Veronika Hubeny, an expert in string theory, was part of the “Pondering the Imponderables” panel discussion at John Jay College in New York. As the only woman in a group of six panelists, she seemed to be often ignored. With moderator Jim Holt of the New Yorker dominating the discussion, The Independent reports, things became unbearable when she was, once again, kept from discussing her own area of expertise.
That's when one female voice yelled from the auditorium: “Let her speak, please!”
After shaming the moderator and the other panelists, others in the audience applauded the brave soul who stood up for the professor. In no time, Hubeny was finally able to express her views.
In a Facebook post, Marilee Talkington, also known as the brave audience member who told Holt to let Hubeny speak, shared the entire experience and discussed what motivated her to do something.
After the panel discussion was over, Talkington revealed that countless audience members approached her, thanking her for doing what she did.
Speaking to reporters, Talkington said she felt moved and encouraged at “how affected the other audience members were when I spoke up.” If anything, she continued, this entire incident gave her “a deep sense that change was literally one small act away.”
A sentiment was even shared by Hubeny herself, who also commented on Talkington's post.
"I applaud your heroism in standing up for what you believe in!” she wrote in her comment. “I know well the shaky feeling and subsequent exhilarated contentment in the knowledge of having done the right thing, and I think that doing so has become more crucial than ever.
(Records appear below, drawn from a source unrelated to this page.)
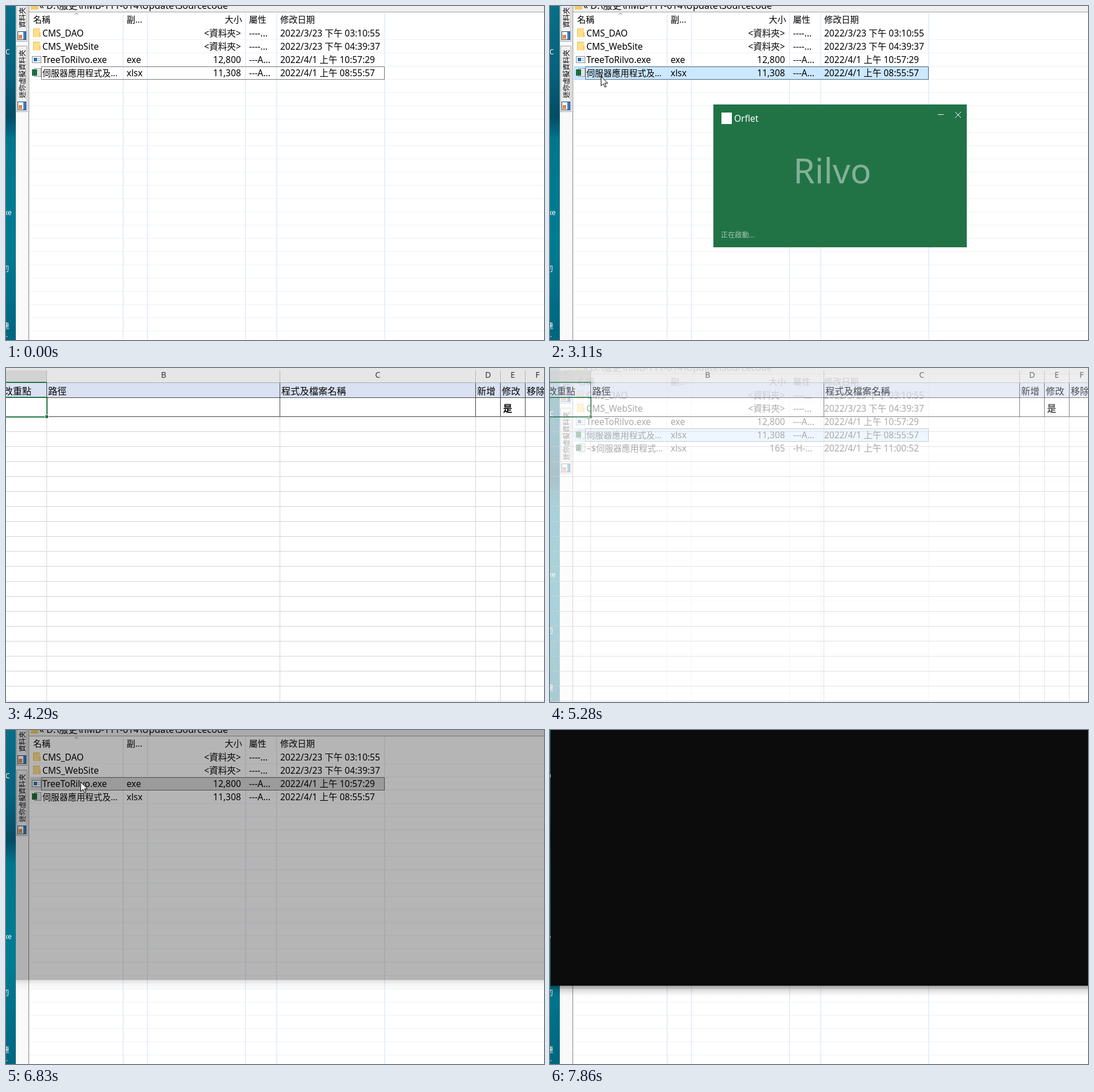
These frames come from a looping animation (932x580 px, 8 s). An HTML page with a canvas:

```html
<!DOCTYPE html>
<html lang="zh-Hant">
<head>
<meta charset="utf-8">
<style>
html, body { margin: 0; width: 100%; height: 100%; overflow: hidden; background: #fff; }
canvas { display: block; }
</style>
</head>
<body>
<canvas id="stage" width="932" height="580"></canvas>
<script>
const W = 932, H = 580, LOOP = 8000, TICK = 67.6;
const ctx = document.getElementById('stage').getContext('2d');
const UI = '"Noto Sans", "Noto Sans CJK TC", "Noto Sans CJK", sans-serif';
const COLUMNS = [203, 245, 415, 469, 656];
const FILES = [
  ['folder', 'CMS_DAO', '', '<資料夾>', '----...', '2022/3/23 下午 03:10:55'],
  ['folder', 'CMS_WebSite', '', '<資料夾>', '----...', '2022/3/23 下午 04:39:37'],
  ['exe', 'TreeToRilvo.exe', 'exe', '12,800', '---A...', '2022/4/1 上午 10:57:29'],
  ['sheet', '伺服器應用程式及...', 'xlsx', '11,308', '---A...', '2022/4/1 上午 08:55:57'],
  ['sheet', '~$伺服器應用程式...', 'xlsx', '165', '-H-...', '2022/4/1 上午 11:00:52']
];
// Pointer tracks: [time, x, y]
const TRACKS = [
  [[790, 330, 404], [1000, 215, 265], [1200, 128, 165], [1420, 92, 125], [1490, 88, 122], [3240, 88, 122]],
  [[3240, 93, 122], [3730, 93, 122], [3860, 62, 112], [4000, 200, 100], [4250, 610, 68]],
  [[5400, 720, -20], [5560, 400, 190], [5678, 218, 188], [5746, 156, 118], [5960, 129, 90],
   [7450, 129, 90], [7600, 152, 70], [7850, 154, -22]]
];

const clamp = v => Math.max(0, Math.min(1, v));

function box(color, x, y, w, h) {
  ctx.fillStyle = color;
  ctx.fillRect(x, y, w, h);
}

function frame(color, x, y, w, h, dash = []) {
  ctx.strokeStyle = color;
  ctx.lineWidth = 1;
  ctx.setLineDash(dash);
  ctx.strokeRect(x + .5, y + .5, w - 1, h - 1);
  ctx.setLineDash([]);
}

function text(str, x, y, size = 15.4, color = '#000', align = 'left', weight = 400) {
  ctx.font = `${weight} ${size}px ${UI}`;
  ctx.fillStyle = color;
  ctx.textAlign = align;
  ctx.fillText(str, x, y);
}

function polygon(points, fill, stroke) {
  ctx.beginPath();
  points.forEach(([x, y]) => ctx.lineTo(x, y));
  ctx.closePath();
  ctx.fillStyle = fill;
  ctx.fill();
  if (stroke) {
    ctx.strokeStyle = stroke;
    ctx.lineWidth = 1;
    ctx.stroke();
  }
}

function position(track, t) {
  if (t < track[0][0]) return null;
  for (let i = 1; i < track.length; i++) {
    const [t0, x0, y0] = track[i - 1], [t1, x1, y1] = track[i];
    if (t <= t1) {
      const p = (t - t0) / (t1 - t0);
      return [Math.round(x0 + (x1 - x0) * p), Math.round(y0 + (y1 - y0) * p)];
    }
  }
  return null;
}

function arrow([x, y]) {
  const shape = [[0, 0], [0, 16], [4, 12.5], [6.7, 18.5], [9, 17.5], [6.4, 11.6], [11.5, 11.6]];
  polygon(shape.map(([a, b]) => [x + a + .5, y + b + .5]), '#fff', '#000');
}

function cross([x, y]) {
  box('#000', x - 3, y - 9, 6, 18);
  box('#000', x - 9, y - 3, 18, 6);
  box('#fff', x - 2, y - 8, 4, 16);
  box('#fff', x - 8, y - 2, 16, 4);
}

function icon(kind, y) {
  if (kind === 'folder') {
    box('#e8bf5c', 47, y - 8, 12, 15);
    box('#ffdf8b', 48, y - 7, 11, 14);
    box('#f5cf74', 57, y - 1, 3, 8);
  } else if (kind === 'exe') {
    box('#fff', 46, y - 6, 15, 12);
    frame('#7b8794', 45, y - 6, 16, 12);
    box('#2473b8', 48, y - 3, 6, 6);
    box('#98a4b0', 55, y - 2, 4, 1);
    box('#98a4b0', 55, y + 1, 4, 1);
  } else {
    box('#fff', 49, y - 8, 12, 15);
    frame('#8c8c8c', 49, y - 8, 12, 15);
    for (let i = 0; i < 4; i++) box('#a9b5ac', 55, y - 5 + i * 3, 4, 1);
    box('#1e6b41', 45, y - 6, 9, 11);
  }
}

function tab(label, top, bottom) {
  box('#f0f0f0', 18, top, 19, bottom - top);
  frame('#a5a5a5', 18, top, 19, bottom - top);
  ctx.save();
  ctx.translate(33, bottom - 24);
  ctx.rotate(-Math.PI / 2);
  text(label, 0, 0, 12);
  ctx.restore();
  box('#fff', 20, bottom - 18, 15, 15);
  frame('#24456f', 20, bottom - 18, 15, 15);
  box('#2f7fd0', 30, bottom - 17, 4, 13);
  box('#e08a3c', 22, bottom - 12, 6, 7);
}

function desktop() {
  const g = ctx.createLinearGradient(0, 0, 0, H);
  [[0, '#0a6e87'], [.2, '#07627c'], [.33, '#004c63'], [.4, '#00768d'], [.7, '#007c92'], [1, '#00657f']]
    .forEach(([p, c]) => g.addColorStop(p, c));
  box(g, 0, 0, 17, H);
  text('C', -1, 84, 12, '#fff');
  text('xe', -3, 363, 12, '#fff');
  text('切', -7, 461, 12, '#fff');
  text('連', -6, 560, 12, '#fff');
  text('.', 0, 575, 12, '#fff');
}

function highlight(row, state) {
  const y = 36 + row * 23;
  const fill = { hover: '#e5f3ff', selected: '#cce8ff', inactive: '#d9d9d9' }[state];
  if (fill) box(fill, 42, y, 614, 23);
  if (state === 'selected') frame('#99d1ff', 42, y, 614, 23);
  return () => {
    if (state === 'hover') frame('#3d6f9c', 42, y + 1, 613, 21, [1, 1]);
    else frame('#000', 61, y, 595, 23, [1, 1]);
  };
}

function fileList(t, pointer) {
  desktop();
  box('#f9f9f9', 17, 0, 22, H);
  tab('資料夾', -30, 62);
  tab('迷你虛擬資料夾', 69, 184);
  box('#fff', 39, 0, W, H);
  box('#f0f0f0', 39, 0, W, 10);
  box('#a0a0a0', 39, 10, W, 1);
  box('#808080', 39, 0, 1, H);
  box('#f3ca66', 43, 0, 13, 6);
  text('«', 58, 5, 16);
  text('D:\\服更\\nMB-111-014\\Update\\Sourcecode', 70, 5, 16);

  for (let y = 58; y < H; y += 23) box('#eff1f4', 41, y, W, 1);
  COLUMNS.forEach(x => box('#e7f0fa', x - 1, 12, 2, H));
  polygon([[118, 16], [122, 12], [126, 16], [122, 13.5]], '#777');
  text('名稱', 47, 29, 15);
  text('副...', 209, 29, 15);
  text('大小', 409, 29, 15, '#000', 'right');
  text('屬性', 421, 29, 15);
  text('修改日期', 475, 29, 15);

  const hovered = pointer ? Math.floor((pointer[1] - 36) / 23) : -1;
  const outlines = [];
  if (t < 1690) outlines.push(highlight(3, hovered === 3 ? 'hover' : 'focus'));
  else if (t < 6360) {
    outlines.push(highlight(3, 'selected'));
    if (t > 5280 && hovered === 2) highlight(2, 'hover');
  } else outlines.push(highlight(2, t < 6760 ? 'selected' : 'inactive'));

  const locked = t >= 3240 && t < 5890;
  FILES.slice(0, locked ? 5 : 4).forEach(([kind, name, ext, size, attr, date], i) => {
    const y = 47 + i * 23, base = y + 6;
    icon(kind, y);
    text(name, 63, base, kind === 'sheet' ? 14.8 : 15.4);
    text(ext, 209, base);
    text(size, 407, base, 15.4, '#000', 'right');
    text(attr, 421, base);
    text(date, 475, base);
  });
  outlines.forEach(draw => draw());
}

function splash(t) {
  ctx.save();
  ctx.globalAlpha = clamp((t - 2480) / 200);
  box('#217346', 283, 171, 439, 248);
  box('#fff', 297, 185, 18, 20);
  text('Orflet', 319, 201, 15.5, '#fff');
  text('Rilvo', 489, 308, 60, '#84b196', 'center', 300);
  text('正在啟動...', 296, 402, 12.2, '#a6c7b5');
  box('#fff', 672, 188, 10, 1);
  ctx.strokeStyle = '#fff';
  ctx.lineWidth = 1;
  ctx.beginPath();
  ctx.moveTo(702, 184); ctx.lineTo(712, 194);
  ctx.moveTo(712, 184); ctx.lineTo(702, 194);
  ctx.stroke();
  ctx.restore();
}

function worksheet(t) {
  const edges = [70, 474, 813, 856, 899];
  box('#fff', 0, 0, W, H);
  box('#e6e6e6', 0, 0, W, 25);
  if (t < 3310) return;
  box('#d2d2d2', 0, 4, 70, 21);
  box('#ababab', 0, 25, W, 1);
  box('#d9e1f2', 0, 26, W, 25);
  for (let y = 110; y < H; y += 26) box('#d4d4d4', 0, y, W, 1);
  edges.forEach(x => {
    box('#b5b5b5', x, 4, 1, 21);
    box('#404040', x, 26, 1, 59);
    box('#d4d4d4', x, 85, 1, H);
  });
  box('#404040', 0, 51, W, 1);
  box('#404040', 0, 84, W, 1);
  [['B', 273], ['C', 644], ['D', 835], ['E', 878], ['F', 921]]
    .forEach(([s, x]) => text(s, x, 17, 14, '#333', 'center'));
  [['改重點', -4], ['路徑', 73], ['程式及檔案名稱', 477], ['新增', 816], ['修改', 859], ['移除', 902]]
    .forEach(([s, x]) => text(s, x, 46, 16));
  text('是', 861, 76, 16, '#000', 'left', 700);
  box('#217346', 0, 24, 71, 2);
  box('#217346', 0, 50, 72, 2);
  box('#217346', 0, 84, 68, 2);
  box('#217346', 70, 50, 2, 32);
  box('#fff', 67, 81, 7, 7);
  box('#217346', 68, 82, 5, 5);
}

function consoleWindow(t) {
  const p = clamp((t - 6767) / 200);
  if (!p) return;
  const left = 1 + 23 * (1 - p), bottom = 444 - 14 * (1 - p);
  ctx.save();
  ctx.globalAlpha = p;
  const g = ctx.createLinearGradient(0, bottom, 0, bottom + 18);
  g.addColorStop(0, 'rgba(0,0,0,.4)');
  g.addColorStop(.4, 'rgba(0,0,0,.13)');
  g.addColorStop(1, 'rgba(0,0,0,0)');
  box(g, left, bottom, W, 18);
  box('#0c0c0c', left, 0, W, bottom);
  ctx.restore();
}

function render(t) {
  const q = Math.floor(t / TICK) * TICK;
  const [pointer, cell, late] = TRACKS.map(track => position(track, q));
  const open = t >= 3240 && t < 5440;
  const current = t < 3240 ? pointer : t > 5280 ? late : null;

  ctx.clearRect(0, 0, W, H);
  fileList(t, current);
  if (t >= 2500 && t < 3240) splash(q);
  if (open) {
    ctx.globalAlpha = t < 5280 ? 1 : clamp(1 - (q - 5205) / 200);
    worksheet(t);
    ctx.globalAlpha = 1;
    if (cell && t < 4290) cross(cell);
  }
  consoleWindow(q);
  if (current) arrow(current);
}

function loop(now) {
  render(now % LOOP);
  requestAnimationFrame(loop);
}
requestAnimationFrame(loop);
</script>
</body>
</html>
```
Your behavior was inspiring, and I’m glad that many of those inspired shared their gratitude with you.”
When discussing the incident with Buzzfeed News, Hubeny said that while she did have difficulties making her reply, she did not “ascribe it to sexism.”
“I can easily imagine the moderator was just overzealous and unfortunately clumsy in recognizing how it could appear to others,” she said.
Still, women in science, much like women in tech, often face hurdles that many of their male counterparts aren't often aware of, such as harassment. So seeing someone standing for what she believes in, as Hubeny wrote in her comment, is something to be celebrated as it can be hard to do, and we all should applaud her for her bravery.